**Work instructions:** Go through the records underneath and count the lines that include the string "keys". Give nothing but the number.

**Provided data:**
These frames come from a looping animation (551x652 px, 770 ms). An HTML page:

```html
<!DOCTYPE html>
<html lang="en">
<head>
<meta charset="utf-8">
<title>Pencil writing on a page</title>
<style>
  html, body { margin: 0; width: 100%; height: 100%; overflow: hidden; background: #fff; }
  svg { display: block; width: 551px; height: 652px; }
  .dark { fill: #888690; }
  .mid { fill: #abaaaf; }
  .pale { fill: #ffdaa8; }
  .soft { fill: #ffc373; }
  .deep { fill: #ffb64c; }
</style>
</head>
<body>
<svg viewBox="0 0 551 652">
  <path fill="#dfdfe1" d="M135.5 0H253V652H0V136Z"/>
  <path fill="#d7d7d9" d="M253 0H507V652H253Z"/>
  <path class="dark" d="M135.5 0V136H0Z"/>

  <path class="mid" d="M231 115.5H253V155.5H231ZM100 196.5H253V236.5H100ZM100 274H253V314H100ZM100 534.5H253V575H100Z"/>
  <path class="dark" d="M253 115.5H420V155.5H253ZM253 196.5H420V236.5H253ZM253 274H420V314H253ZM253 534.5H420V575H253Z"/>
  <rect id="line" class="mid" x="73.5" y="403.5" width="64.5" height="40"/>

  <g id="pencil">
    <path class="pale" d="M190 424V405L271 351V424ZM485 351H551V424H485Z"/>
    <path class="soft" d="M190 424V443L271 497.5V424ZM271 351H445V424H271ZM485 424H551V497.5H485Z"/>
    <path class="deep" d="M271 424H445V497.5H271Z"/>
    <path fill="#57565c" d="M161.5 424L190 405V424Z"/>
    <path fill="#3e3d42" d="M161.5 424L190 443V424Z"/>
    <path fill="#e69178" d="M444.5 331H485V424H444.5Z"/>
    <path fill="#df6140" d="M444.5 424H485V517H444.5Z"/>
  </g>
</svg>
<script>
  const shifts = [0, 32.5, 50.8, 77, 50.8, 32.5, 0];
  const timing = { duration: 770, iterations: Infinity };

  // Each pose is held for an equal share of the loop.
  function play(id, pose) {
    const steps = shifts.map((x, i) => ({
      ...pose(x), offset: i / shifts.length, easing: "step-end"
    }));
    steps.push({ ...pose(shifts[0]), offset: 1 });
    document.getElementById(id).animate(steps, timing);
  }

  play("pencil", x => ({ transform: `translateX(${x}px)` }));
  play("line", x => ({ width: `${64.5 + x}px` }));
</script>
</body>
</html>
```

---

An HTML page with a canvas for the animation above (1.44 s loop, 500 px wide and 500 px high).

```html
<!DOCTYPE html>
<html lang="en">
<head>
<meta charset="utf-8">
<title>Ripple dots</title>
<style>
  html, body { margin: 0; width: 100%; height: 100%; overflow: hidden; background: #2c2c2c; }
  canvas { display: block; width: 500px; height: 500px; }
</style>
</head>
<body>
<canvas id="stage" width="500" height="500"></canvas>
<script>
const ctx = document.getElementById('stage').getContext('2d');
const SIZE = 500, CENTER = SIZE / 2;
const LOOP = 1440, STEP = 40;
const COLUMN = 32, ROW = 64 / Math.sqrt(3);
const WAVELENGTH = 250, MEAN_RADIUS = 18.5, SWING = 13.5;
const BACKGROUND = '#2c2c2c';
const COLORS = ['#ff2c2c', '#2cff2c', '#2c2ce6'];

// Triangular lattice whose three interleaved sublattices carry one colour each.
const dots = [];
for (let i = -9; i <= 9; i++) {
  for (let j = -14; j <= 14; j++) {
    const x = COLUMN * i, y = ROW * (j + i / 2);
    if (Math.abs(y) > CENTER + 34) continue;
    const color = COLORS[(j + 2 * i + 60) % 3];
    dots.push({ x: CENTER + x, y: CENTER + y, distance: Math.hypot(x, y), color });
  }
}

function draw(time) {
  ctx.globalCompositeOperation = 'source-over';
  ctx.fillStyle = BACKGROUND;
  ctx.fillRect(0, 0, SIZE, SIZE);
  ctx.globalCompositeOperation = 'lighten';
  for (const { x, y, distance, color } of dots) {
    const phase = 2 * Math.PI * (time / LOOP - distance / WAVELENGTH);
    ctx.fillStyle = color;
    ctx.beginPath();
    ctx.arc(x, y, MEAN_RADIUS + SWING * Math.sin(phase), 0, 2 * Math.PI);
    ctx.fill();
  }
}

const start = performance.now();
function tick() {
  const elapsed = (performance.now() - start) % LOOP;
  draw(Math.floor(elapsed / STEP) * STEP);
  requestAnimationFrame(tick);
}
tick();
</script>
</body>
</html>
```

* * *

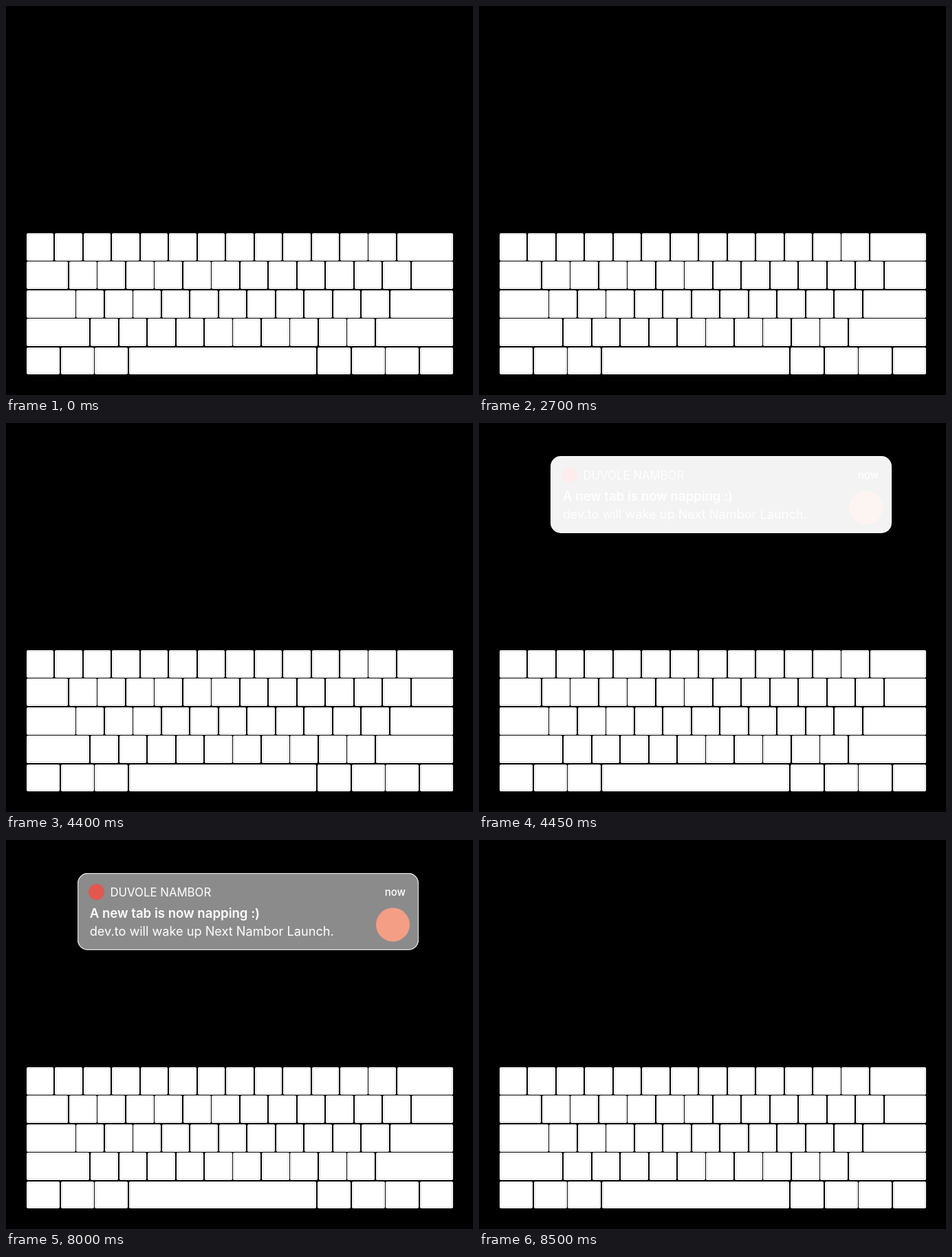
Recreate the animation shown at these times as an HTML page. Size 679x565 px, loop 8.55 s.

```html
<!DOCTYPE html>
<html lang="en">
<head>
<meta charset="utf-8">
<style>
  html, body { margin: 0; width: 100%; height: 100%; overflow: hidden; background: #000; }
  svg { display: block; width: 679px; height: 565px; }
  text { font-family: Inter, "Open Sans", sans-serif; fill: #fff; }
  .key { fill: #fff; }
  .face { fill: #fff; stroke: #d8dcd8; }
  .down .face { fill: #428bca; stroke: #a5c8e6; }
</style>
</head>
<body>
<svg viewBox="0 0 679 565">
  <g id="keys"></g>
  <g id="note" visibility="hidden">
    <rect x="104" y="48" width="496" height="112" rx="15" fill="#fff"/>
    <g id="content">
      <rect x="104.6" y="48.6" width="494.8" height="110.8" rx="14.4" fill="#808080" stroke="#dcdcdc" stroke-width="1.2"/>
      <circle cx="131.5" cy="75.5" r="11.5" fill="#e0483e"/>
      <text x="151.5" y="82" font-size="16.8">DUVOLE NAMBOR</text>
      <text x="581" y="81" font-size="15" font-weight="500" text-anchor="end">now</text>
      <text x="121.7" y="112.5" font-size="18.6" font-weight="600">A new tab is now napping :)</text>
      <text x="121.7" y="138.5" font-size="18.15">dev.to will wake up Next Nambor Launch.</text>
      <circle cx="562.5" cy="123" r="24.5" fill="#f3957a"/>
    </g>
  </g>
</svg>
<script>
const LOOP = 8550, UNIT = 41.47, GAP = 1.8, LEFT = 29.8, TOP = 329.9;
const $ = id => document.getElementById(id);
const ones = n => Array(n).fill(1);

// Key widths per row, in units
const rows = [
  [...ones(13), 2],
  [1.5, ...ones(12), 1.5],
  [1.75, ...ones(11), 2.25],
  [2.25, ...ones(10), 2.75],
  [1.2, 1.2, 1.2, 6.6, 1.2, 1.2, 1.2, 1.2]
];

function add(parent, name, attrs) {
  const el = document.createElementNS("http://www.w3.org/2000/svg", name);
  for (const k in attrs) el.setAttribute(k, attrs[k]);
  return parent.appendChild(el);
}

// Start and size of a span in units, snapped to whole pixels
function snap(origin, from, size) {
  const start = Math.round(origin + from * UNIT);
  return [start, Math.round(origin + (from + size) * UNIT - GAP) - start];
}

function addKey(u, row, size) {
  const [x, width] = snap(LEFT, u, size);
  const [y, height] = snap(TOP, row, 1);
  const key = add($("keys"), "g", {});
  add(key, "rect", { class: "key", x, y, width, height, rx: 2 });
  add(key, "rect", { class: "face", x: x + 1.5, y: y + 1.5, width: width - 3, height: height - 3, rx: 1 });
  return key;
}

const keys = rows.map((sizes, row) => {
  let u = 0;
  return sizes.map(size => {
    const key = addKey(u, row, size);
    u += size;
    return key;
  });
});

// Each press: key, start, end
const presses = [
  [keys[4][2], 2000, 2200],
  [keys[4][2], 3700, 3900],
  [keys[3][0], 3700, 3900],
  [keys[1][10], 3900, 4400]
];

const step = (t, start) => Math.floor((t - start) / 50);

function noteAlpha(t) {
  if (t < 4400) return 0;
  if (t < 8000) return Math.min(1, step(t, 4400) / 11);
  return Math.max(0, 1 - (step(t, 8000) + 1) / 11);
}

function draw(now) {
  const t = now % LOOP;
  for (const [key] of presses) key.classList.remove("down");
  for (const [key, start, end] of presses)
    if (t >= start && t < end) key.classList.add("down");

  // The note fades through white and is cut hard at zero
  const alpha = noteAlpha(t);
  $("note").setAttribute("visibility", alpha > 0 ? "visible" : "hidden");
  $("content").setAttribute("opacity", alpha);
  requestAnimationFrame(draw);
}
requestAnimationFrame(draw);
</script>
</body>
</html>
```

**Answer to this task:** 7